» **The task**: Search the records below for "function"; copy each line that has it.

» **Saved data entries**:
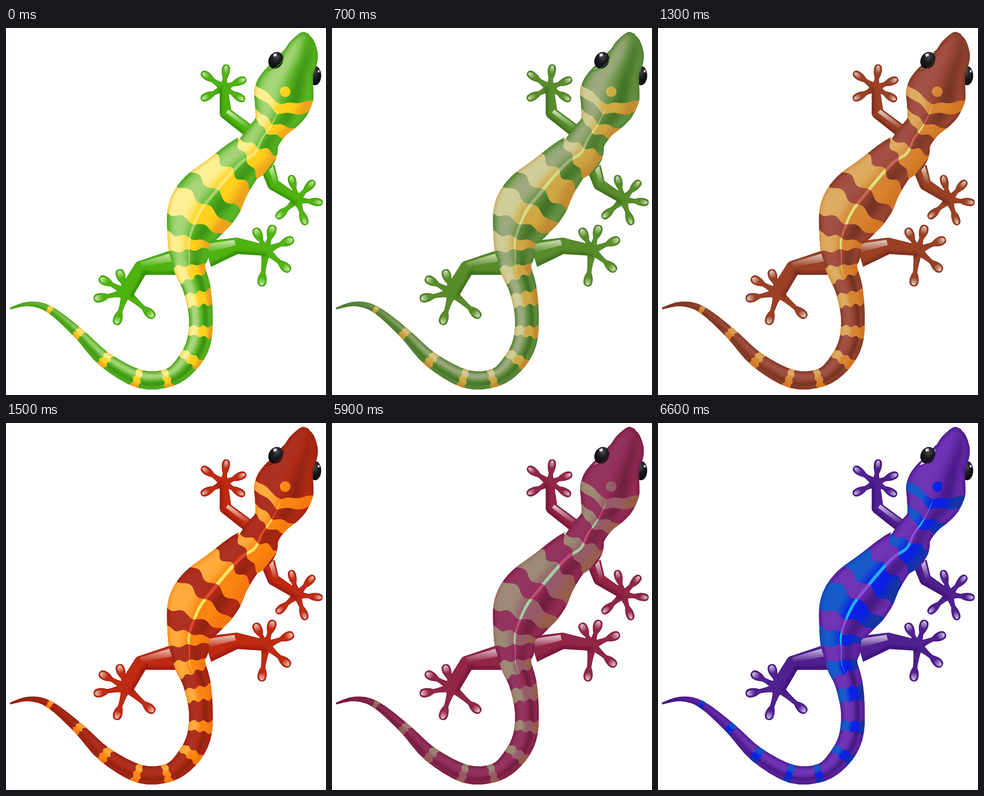
Animation of 698x802 px, one loop 8 s. Source, as an HTML page:

```html
<!DOCTYPE html>
<html lang="en">
<head>
<meta charset="utf-8">
<title>Gecko changing colour</title>
<style>
  html, body { margin: 0; width: 100%; height: 100%; overflow: hidden; background: #fff; }
  svg { display: block; width: 100%; height: 100%; }
  .wide { filter: url(#blurWide); }
  .fine { filter: url(#blurFine); }
  .line { fill: none; stroke-linecap: round; stroke-linejoin: round; }
  #limbRims { fill: var(--rim); stroke: var(--rim); stroke-width: 1.6; }
  #limbs { fill: var(--limb); }
</style>
</head>
<body>
<svg viewBox="0 0 698 802" id="stage">
  <defs>
    <filter id="blurWide" filterUnits="userSpaceOnUse" x="0" y="0" width="698" height="802"><feGaussianBlur stdDeviation="9"/></filter>
    <filter id="blurFine" filterUnits="userSpaceOnUse" x="0" y="0" width="698" height="802"><feGaussianBlur stdDeviation="3"/></filter>
    <linearGradient id="toeGloss">
      <stop offset="0" stop-color="var(--gloss)" stop-opacity="0"/>
      <stop offset="1" stop-color="var(--gloss)" stop-opacity="0.9"/>
    </linearGradient>
    <linearGradient id="legGloss" x2="0" y2="1">
      <stop offset="0" stop-color="var(--gloss)" stop-opacity="0.9"/>
      <stop offset="1" stop-color="var(--gloss)" stop-opacity="0"/>
    </linearGradient>
    <radialGradient id="eyeball" cx="0.45" cy="0.3" r="0.7">
      <stop offset="0" stop-color="#4a4a52"/>
      <stop offset="0.45" stop-color="#1d1d22"/>
      <stop offset="1" stop-color="#060609"/>
    </radialGradient>
    <clipPath id="inLimbs"></clipPath>
    <clipPath id="inBody"></clipPath>
    <clipPath id="inBands"></clipPath>
  </defs>

  <g id="limbRims"></g>
  <g id="limbs"></g>
  <g clip-path="url(#inLimbs)">
    <g id="limbShade" class="line fine" stroke="var(--rim)" stroke-width="6"></g>
  </g>
  <g id="legShine" fill="url(#legGloss)"></g>
  <g id="toeShine" fill="url(#toeGloss)"></g>

  <ellipse cx="674" cy="104" rx="13.5" ry="21" fill="url(#eyeball)"/>
  <rect x="680" y="92" width="4" height="5" fill="#ddd"/>

  <g clip-path="url(#inBody)">
    <g id="skin"></g>
    <g id="bands" clip-path="url(#inBands)"></g>
  </g>

  <path d="M606 56Q608 82 570 94Q574 84 590 72Z" fill="var(--lid)"/>
  <ellipse cx="588.5" cy="70.5" rx="15.5" ry="19" transform="rotate(28 588.5 70.5)" fill="url(#eyeball)"/>
  <path d="M606 57Q608 82 570 94" class="line" stroke="var(--edge)" stroke-width="1.5"/>
  <path d="M583 57L590 55L591 61L584 63Z" fill="#ddd"/>
</svg>
<script>
const stage = document.getElementById('stage');
const fill = (id, markup) => document.getElementById(id).innerHTML = markup;
const polygon = pts => 'M' + pts.map(p => p.map(n => n.toFixed(1))).join('L') + 'Z';
const path = (d, attrs = '') => `<path d="${d}" ${attrs}/>`;

// Midline from snout to tail tip: x, y, half width.
const midline = [
  [656, 11, 5], [653, 18, 16], [648, 39, 31], [642, 63, 39], [631, 84, 43], [617, 115, 58],
  [608, 139, 65], [600, 167, 62], [590, 191, 52], [576, 217, 38], [558, 242, 40], [543, 273, 48],
  [514, 293, 50], [482, 327, 58], [454, 361, 70], [427, 395, 72], [410, 430, 63], [399, 466, 47],
  [400, 497, 42], [401, 526, 34], [416, 568, 30], [425, 630, 26], [420, 688, 26], [395, 733, 24],
  [356, 764, 20], [292, 767, 20], [216, 725, 17], [158, 667, 12], [95, 615, 8], [50, 603, 5], [9, 613, 2]
];
const last = midline.length - 1;
const clamp = (n, lo, hi) => Math.max(lo, Math.min(hi, n));

// Catmull-Rom value [x, y, half width] at station u.
function spline(u) {
  u = clamp(u, 0, last);
  const i = Math.min(Math.floor(u), last - 1), f = u - i;
  const [a, b, c, d] = [-1, 0, 1, 2].map(k => midline[clamp(i + k, 0, last)]);
  return a.map((_, k) => b[k] + f / 2 * (c[k] - a[k] +
    f * (2 * a[k] - 5 * b[k] + 4 * c[k] - d[k] + f * (3 * (b[k] - c[k]) + d[k] - a[k]))));
}

// Body coordinates: u runs along the midline, v across it from -1 to 1.
function place(u, v) {
  const [x, y, w] = spline(u), p = spline(u - .05), q = spline(u + .05);
  const dx = q[0] - p[0], dy = q[1] - p[1], n = Math.hypot(dx, dy);
  return [x + v * w * dy / n, y - v * w * dx / n];
}

function ribbon(from, to, left, right) {
  const us = Array.from({ length: 121 }, (_, i) => from + (to - from) * i / 120);
  return polygon([...us.map(u => place(u, left(u))), ...us.reverse().map(u => place(u, right(u)))]);
}
const strip = (from, to, left, right) => ribbon(from, to, () => left, () => right);

// Bands bend back at the middle on the head; their edges are wavy.
function band([u, half]) {
  const bend = Math.max(0, 10.5 - u) * .23;
  const vs = Array.from({ length: 45 }, (_, i) => (i - 22) / 20);
  const edge = side => vs.map(v => place(
    u + bend * (1 - Math.abs(v)) + side * half * (1 + .2 * Math.sin(8 * v + 5 * u + side)), v));
  return path(polygon([...edge(-1), ...edge(1).reverse()]));
}
const bandSpots = [
  [6.5, .42], [8.65, .4], [11.1, .55], [13.25, .62], [15.3, .58], [17.2, .42], [19.15, .37], [20.4, .23],
  [21.55, .19], [22.75, .2], [24.1, .13], [25.07, .1], [26, .11], [27, .1], [28, .08]
];

const outline = strip(0, last, -1, 1);
const spineHalf = u => 3.6 * Math.sin(Math.PI * (u - 6.9) / 12.9) / spline(u)[2];
const spine = ribbon(6.9, 19.8, u => -spineHalf(u), spineHalf);
const tone = (name, cls, d) => path(d, `class="${cls}" fill="var(--${name})"`);
const shading = (name, left, right) =>
  tone(name, 'wide', strip(1, 19, left, right)) + tone(name, 'fine', strip(18.5, last, left, right));
const contour = (name, width) =>
  path(outline, `class="line fine" stroke="var(--${name})" stroke-width="${width}" opacity="0.75"`);
const base = name => `<rect width="698" height="802" fill="var(--${name})"/>`;

fill('inBody', path(outline));
fill('inBands', bandSpots.map(band).join('') + '<circle cx="609" cy="139" r="11.5"/>');
fill('skin', base('skin') + shading('skinLight', -.85, -.15) + shading('skinDark', .2, .6) +
  contour('edge', 7) + tone('spine', '', spine));
fill('bands', base('band') + shading('bandLight', -1.1, -.2) + shading('bandDark', .6, 1.1) +
  contour('bandDark', 4) + tone('bandSpine', '', spine));

// Joints hold x, y, half width and run from hip to palm.
const legs = [
  { joints: [[526, 222, 13], [479, 186, 12], [475, 131, 8]], toe: 10,
    tips: [[427, 97], [481, 80], [523, 111], [520, 158], [426, 156]] },
  { joints: [[571, 305, 15], [583, 342, 12], [635, 375, 9]], toe: 10,
    tips: [[621, 322], [672, 334], [690, 382], [654, 430], [590, 415]] },
  { joints: [[368, 512, 27], [295, 524, 15], [262, 578, 16]], toe: 11.5,
    tips: [[204, 546], [246, 528], [192, 592], [240, 648], [323, 632]] },
  { joints: [[440, 494, 28], [502, 476, 17], [567, 486, 11]], toe: 11.5,
    tips: [[543, 438], [583, 431], [627, 461], [619, 531], [557, 564]] }
];

// Offsets two joints sideways by a share of their width; positive is upward on screen.
function sideLine(a, b, share) {
  const n = Math.hypot(b[0] - a[0], b[1] - a[1]);
  const nx = (b[1] - a[1]) / n, ny = (a[0] - b[0]) / n, up = ny < 0 ? share : -share;
  return [a, b].map(([x, y, w]) => [x + nx * w * up, y + ny * w * up]);
}
const between = (a, b, low, high) => polygon([...sideLine(a, b, low), ...sideLine(a, b, high).reverse()]);

let limbs = '', limbShade = '', legShine = '', toeShine = '';
for (const { joints, toe, tips } of legs) {
  const [hip, knee, palm] = joints;
  for (const [a, b] of [[hip, knee], [knee, palm]]) {
    limbs += path(between(a, b, -1, 1));
    limbShade += path(polygon(sideLine(a, b, -.9)));
  }
  for (const [x, y, w] of [knee, palm]) limbs += `<circle cx="${x}" cy="${y}" r="${w}"/>`;
  legShine += path(between(hip, knee, .1, .8));
  for (const [x, y] of tips) {
    const dx = x - palm[0], dy = y - palm[1], n = Math.hypot(dx, dy), neck = n - 30;
    const turn = `transform="translate(${palm[0]} ${palm[1]}) rotate(${Math.atan2(dy, dx) * 180 / Math.PI})"`;
    limbs += path(`M0 -10Q${neck * .6} -4 ${neck} -4C${n - 16} ${-toe} ${n} ${-toe} ${n} 0` +
      `C${n} ${toe} ${n - 16} ${toe} ${neck} 4Q${neck * .6} 4 0 10Z`, turn);
    toeShine += `<ellipse ${turn} cx="${n - 11}" cy="0" rx="9" ry="${toe - 5.5}"/>`;
  }
}
fill('limbRims', limbs);
fill('limbs', limbs);
fill('inLimbs', limbs);
fill('limbShade', limbShade);
fill('legShine', legShine);
fill('toeShine', toeShine);

// Green, red, violet.
const palette = {
  skin: ['5cb82a', 'b52c19', '6a2fae'],
  skinLight: ['a9d67a', 'ab3320', '7036b4'],
  skinDark: ['378f0a', '8c2011', '3f147e'],
  edge: ['3f9a16', '8a1c0a', '3b107a'],
  band: ['ffd11c', 'fa8612', '0b1fe6'],
  bandLight: ['fdf094', 'ffab3c', '155cc8'],
  bandDark: ['eca01a', 'f5780a', '12389a'],
  spine: ['a2d76c', 'de4a2e', '8c4dd8'],
  bandSpine: ['ffe672', 'ffe566', '20b0f2'],
  limb: ['4fb30f', 'bf2a12', '50208f'],
  rim: ['2f8506', '92140f', '350c6e'],
  gloss: ['dcf0c0', 'f6dcd4', 'e2d8f3'],
  lid: ['6fbb36', '90291a', 'e0d0f5']
};
const channels = hex => [0, 2, 4].map(i => parseInt(hex.slice(i, i + 2), 16));
const colours = Object.entries(palette).map(([name, list]) => [name, list.map(channels)]);

// Fades advance in steps of 100 ms.
const fade = (t, start, steps) => clamp(Math.floor((t - start) / 100) + 1, 0, steps) / steps;

// Violet lies at the bottom, red fades in and out above it, green fades out on top.
function draw(t) {
  const toRed = fade(t, 500, 11), toViolet = fade(t, 5500, 12);
  const green = 1 - toRed, red = toRed * toRed * (1 - toViolet);
  const weights = [green, red, 1 - green - red];
  for (const [name, list] of colours) {
    const rgb = [0, 1, 2].map(c => Math.round(list.reduce((sum, hue, i) => sum + hue[c] * weights[i], 0)));
    stage.style.setProperty('--' + name, `rgb(${rgb})`);
  }
}
const begin = performance.now();
(function tick() {
  draw((performance.now() - begin) % 8000);
  requestAnimationFrame(tick);
})();
</script>
</body>
</html>
```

» **Answer section**:
function spline(u) {
function place(u, v) {
function ribbon(from, to, left, right) {
function band([u, half]) {
function sideLine(a, b, share) {
function draw(t) {
(function tick() {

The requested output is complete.